#### TO DO
Set down all of the entries word for word, omitting the images they contain.

Start of RECORDS TO USE

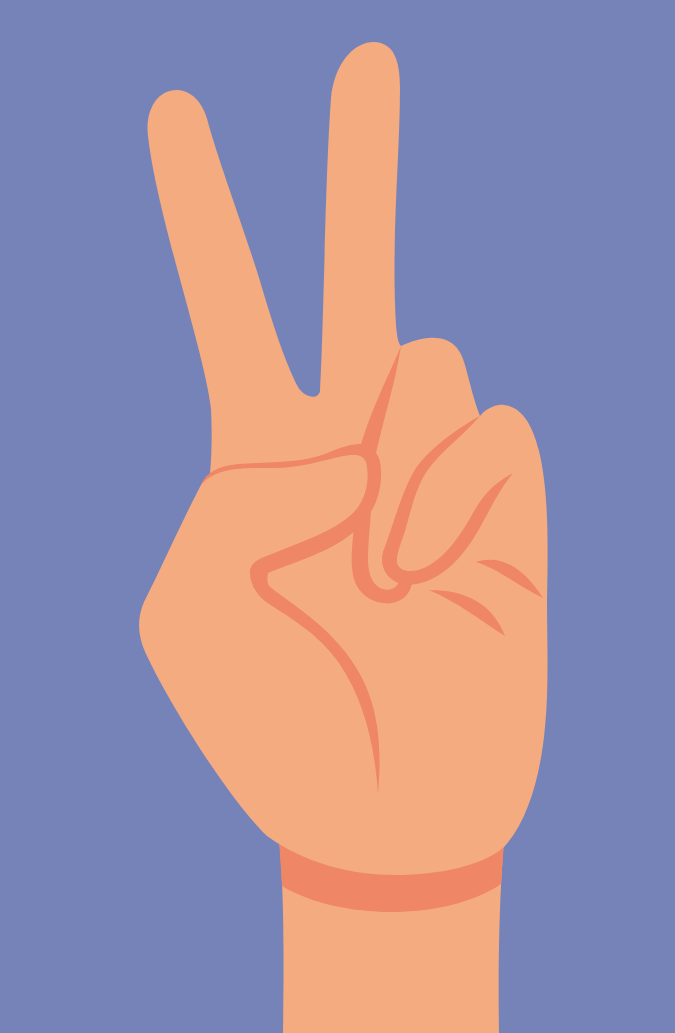
<!DOCTYPE html>
<html lang="en">
<head>
<meta charset="utf-8">
<title>Peace sign hand</title>
<style>
:root { --backdrop: #7683b9; --skin: #f4ab80; --crease: #ef8666; }
html, body { margin: 0; height: 100%; overflow: hidden; background: var(--backdrop); }
.poster { display: block; width: 675px; height: 1033px; }
.backdrop { fill: var(--backdrop); }
.skin { fill: var(--skin); }
.crease { fill: var(--crease); }
</style>
</head>
<body>
<svg class="poster" viewBox="0 0 675 1033" role="img" aria-label="Raised hand making a peace sign">
  <rect class="backdrop" width="675" height="1033"/>

  <g id="wrist">
    <path class="skin" d="M279 838C284 890 284 950 283 1033H499C498 970 499 900 504 840Z"/>
    <path class="crease" d="M279 838L282 886C340 921 447 921 501 884L504 840Z"/>
  </g>

  <path id="hand" class="skin" d="M210 474C212 450 212 430 211 409C205 353 157 216 148 136C145 112 156 90 177 90C195 91 205 107 209 126C222 171 246 235 260 281C273 325 285 362 298 387C304 397 318 401 320 391C324 320 325 180 331 98C334 66 352 42 374 42C394 43 400 60 400 88C400 155 391 240 396 325C397 336 398 343 401 346C413 341 423 337 436 338C453 339 461 350 465 365C470 383 474 401 480 416C487 408 496 404 504 405C523 407 533 427 539 451C549 493 548 545 547 602C547 640 549 688 545 727C541 772 529 820 504 847C482 866 438 875 396 875C350 875 305 863 267 836C232 803 172 709 147 656C137 636 137 618 144 602C164 562 182 521 202 483Z"/>

  <g id="creases" class="crease">
    <path id="thumb" d="M201 485C206 472 219 466 238 464C270 462 300 463 325 454C344 446 357 442 366 445C379 450 382 463 381 478C380 499 371 516 356 530C333 551 300 560 268 573C267 578 267 582 269 586C286 600 314 617 334 639C373 680 384 726 378 793C374 740 363 699 339 663C316 631 288 617 266 602C255 594 249 581 250 570C252 561 261 558 272 554C301 542 334 531 352 514C367 500 370 478 366 462C363 454 354 454 343 456C320 461 300 468 274 468C247 468 217 466 201 485Z"/>
    <path id="ring-finger-edge" d="M401 346C390 373 373 405 361 444L376 453C384 417 395 384 401 346Z"/>
    <path id="ring-finger-tip" d="M354 528C351 552 350 574 357 586C364 599 379 605 392 603C403 601 410 594 412 583L399 582C396 589 388 592 380 588C371 583 368 572 368 558C368 542 370 527 371 511Z"/>
    <path id="little-finger" d="M480 416C458 428 430 448 416 468C402 490 393 526 383 552C379 567 387 580 401 584C424 588 447 573 463 553C484 527 491 500 513 473C494 483 483 495 473 513C460 536 446 557 426 567C414 573 400 573 397 563C396 554 401 544 405 531C411 510 416 487 427 471C441 451 463 436 480 416Z"/>
    <path id="palm-line-upper" d="M476 562C503 553 526 571 543 598C519 587 499 569 476 562Z"/>
    <path id="palm-line-lower" d="M429 590C468 590 493 605 505 636C480 620 457 602 429 590Z"/>
  </g>
</svg>
</body>
</html>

End of RECORDS TO USE

#### REPLY
<!DOCTYPE html>
<html lang="en">
<head>
<meta charset="utf-8">
<title>Peace sign hand</title>
<style>
:root { --backdrop: #7683b9; --skin: #f4ab80; --crease: #ef8666; }
html, body { margin: 0; height: 100%; overflow: hidden; background: var(--backdrop); }
.poster { display: block; width: 675px; height: 1033px; }
.backdrop { fill: var(--backdrop); }
.skin { fill: var(--skin); }
.crease { fill: var(--crease); }
</style>
</head>
<body>
<svg class="poster" viewBox="0 0 675 1033" role="img" aria-label="Raised hand making a peace sign">
  <rect class="backdrop" width="675" height="1033"/>

  <g id="wrist">
    <path class="skin" d="M279 838C284 890 284 950 283 1033H499C498 970 499 900 504 840Z"/>
    <path class="crease" d="M279 838L282 886C340 921 447 921 501 884L504 840Z"/>
  </g>

  <path id="hand" class="skin" d="M210 474C212 450 212 430 211 409C205 353 157 216 148 136C145 112 156 90 177 90C195 91 205 107 209 126C222 171 246 235 260 281C273 325 285 362 298 387C304 397 318 401 320 391C324 320 325 180 331 98C334 66 352 42 374 42C394 43 400 60 400 88C400 155 391 240 396 325C397 336 398 343 401 346C413 341 423 337 436 338C453 339 461 350 465 365C470 383 474 401 480 416C487 408 496 404 504 405C523 407 533 427 539 451C549 493 548 545 547 602C547 640 549 688 545 727C541 772 529 820 504 847C482 866 438 875 396 875C350 875 305 863 267 836C232 803 172 709 147 656C137 636 137 618 144 602C164 562 182 521 202 483Z"/>

  <g id="creases" class="crease">
    <path id="thumb" d="M201 485C206 472 219 466 238 464C270 462 300 463 325 454C344 446 357 442 366 445C379 450 382 463 381 478C380 499 371 516 356 530C333 551 300 560 268 573C267 578 267 582 269 586C286 600 314 617 334 639C373 680 384 726 378 793C374 740 363 699 339 663C316 631 288 617 266 602C255 594 249 581 250 570C252 561 261 558 272 554C301 542 334 531 352 514C367 500 370 478 366 462C363 454 354 454 343 456C320 461 300 468 274 468C247 468 217 466 201 485Z"/>
    <path id="ring-finger-edge" d="M401 346C390 373 373 405 361 444L376 453C384 417 395 384 401 346Z"/>
    <path id="ring-finger-tip" d="M354 528C351 552 350 574 357 586C364 599 379 605 392 603C403 601 410 594 412 583L399 582C396 589 388 592 380 588C371 583 368 572 368 558C368 542 370 527 371 511Z"/>
    <path id="little-finger" d="M480 416C458 428 430 448 416 468C402 490 393 526 383 552C379 567 387 580 401 584C424 588 447 573 463 553C484 527 491 500 513 473C494 483 483 495 473 513C460 536 446 557 426 567C414 573 400 573 397 563C396 554 401 544 405 531C411 510 416 487 427 471C441 451 463 436 480 416Z"/>
    <path id="palm-line-upper" d="M476 562C503 553 526 571 543 598C519 587 499 569 476 562Z"/>
    <path id="palm-line-lower" d="M429 590C468 590 493 605 505 636C480 620 457 602 429 590Z"/>
  </g>
</svg>
</body>
</html>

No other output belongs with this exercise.